But it was COLD, so my roommate and I went home and made a fire. It wasn't terribly successful and it didn't last long, but it was beautiful while it lasted.
I am endlessly fascinated by fire. The colours in it - not only orange and yellow, but the blues and reds, even purple, which appear in the hottest parts of the fire. The way the flames jump and flicker. The incredible heat which just a few logs put out.
Finals ended this past Wednesday for me, but I didn't get a break; I had a ball gown to make! A friend of mine from college is dating a boy who does Civil War reenacting, and this year she was to go with him to their Christmas Ball. She asked me to make her a dress for the event and of course I said yes. I've not had much experience at all with this time period but it's one that fascinates me. She wasn't looking for complete period accuracy, just a general impression, and she didn't want to fuss with a corset and all the underpinnings. So we went with Simplicity 2881, and a forest-green taffeta with cream-coloured cotton lace for trim. We bought the pattern and fabric several months ago and I did a preliminary fitting of the bodice last month, but I didn't have a chance to finish the gown until this past week. Which ended up meaning that I pulled an all-nighter to finish it. But finish it I did!

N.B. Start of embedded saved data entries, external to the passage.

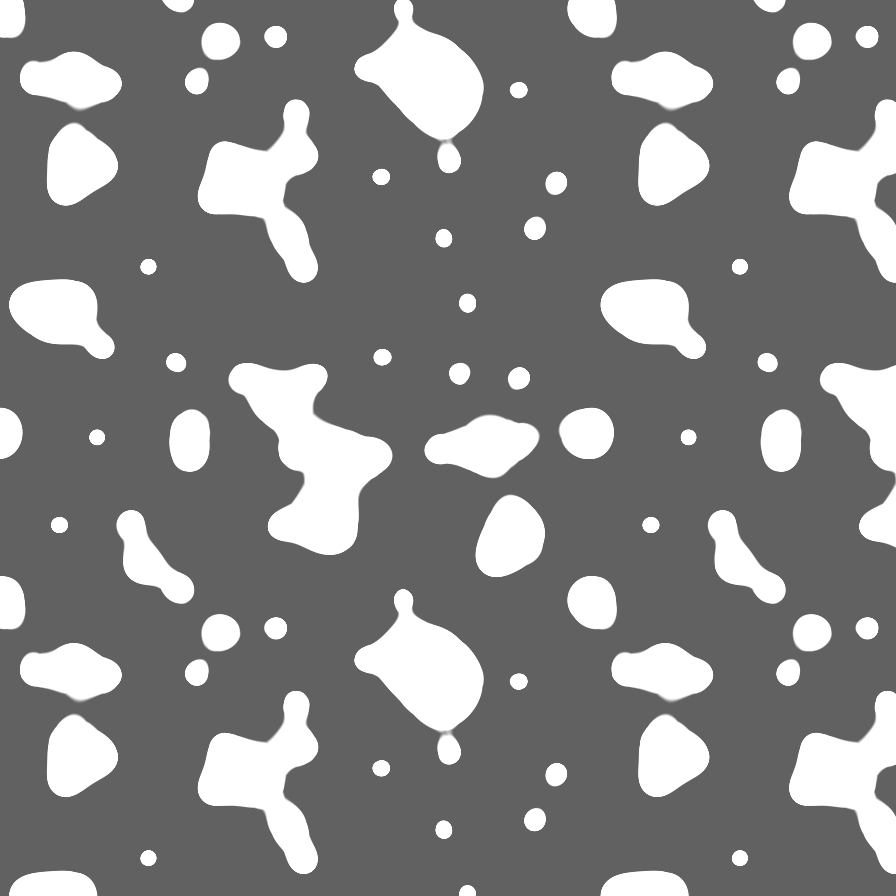
Reproduce this pattern procedurally as a Shadertoy shader.

```glsl
// Integer hash giving two values from 0 to 1
vec2 hash2(ivec2 cell) {
    uvec2 v = uvec2(cell) * 1664525u + 1013904223u;
    v.x += v.y * 1664525u;
    v.y += v.x * 1664525u;
    v ^= v >> 16u;
    v.x += v.y * 1664525u;
    v.y += v.x * 1664525u;
    v ^= v >> 16u;
    return vec2(v & 0xffffu) / 65535.0;
}

// One point per cell, biased to the cell borders; the layout wraps every 8 cells
vec2 cellPoint(vec2 cell) {
    vec2 h = hash2(ivec2(mod(cell, 8.0)));
    return 0.5 - 0.5 * cos(6.2831853 * h);
}

// Product of the distances below one cell: close points merge into blobs
float blobField(vec2 p) {
    vec2 cell = floor(p);
    vec2 local = p - cell;
    float field = 1.0;
    for (int y = -1; y <= 1; y++) {
        for (int x = -1; x <= 1; x++) {
            vec2 offset = vec2(x, y);
            float dist = length(offset + cellPoint(cell + offset) - local);
            field *= min(dist, 1.0);
        }
    }
    return field;
}

void mainImage(out vec4 fragColor, in vec2 fragCoord) {
    // 12.12 cells across the canvas, about one and a half wrapped tiles
    vec2 p = fragCoord / iResolution.y * 12.12;

    // Narrow threshold: crisp outlines, soft only in the thin necks
    float ground = smoothstep(0.104, 0.112, blobField(p));
    fragColor = vec4(mix(vec3(1.0), vec3(0.38), ground), 1.0);
}
```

I didn't manage to get a good photo of her in the dress before she had to leave, but I hope to get some better eventually. In the mean time, here is the dress reclining in my armchair on its hanger. (The pink ribbons are the ties of the hoop petticoat I borrowed from the theatre's costume shop for her to wear with her gown!) We left off the skirt decorations from the pattern. I also learned how to gauge a skirt! It's so exciting to see a 60" width of fabric magically pull up into a 4" piece of waistband :) But oh, it takes a long time to stitch down!
I thought at first that the sleeves would be too fussy, but I ended up really liking them. This wide lace trimmed the sleeves and the neckline, and the narrow lace edged the bodice trim.
This is probably my favourite part of the dress - I love that deep point in the front of the bodice, the way the lace comes together in the front, and the double piping at the edge. The buttons are shell; I had them in my stash and put them on at the last minute, but I think they really pulled it all together.
On the whole I really liked this pattern, although I am still bemused by the cover image. Those of you who know more about this era, correct me if I'm wrong, but would not these short, puffed sleeves and the trim given in this pattern be acceptable only for an evening or dress gown? Why then would they show it in what looks like a cotton fabric? The print just seems so everyday to me, and combined with the skirt decorations and all the lace and beaded trim, it just seems wrong. But I liked the pattern made up as a ball gown!
This week I'm home again for a little while for Christmas break. I've got lots of knitting and sewing projects planned - I'm hoping to make a 19-teens corset, for one thing! - and I'm test-knitting a sweater pattern, so I'll be busy. But there's snow outside, warm cuddly cats inside, and the prospect of cookie baking and an expedition to find our Christmas tree this weekend! It's going to be a good break.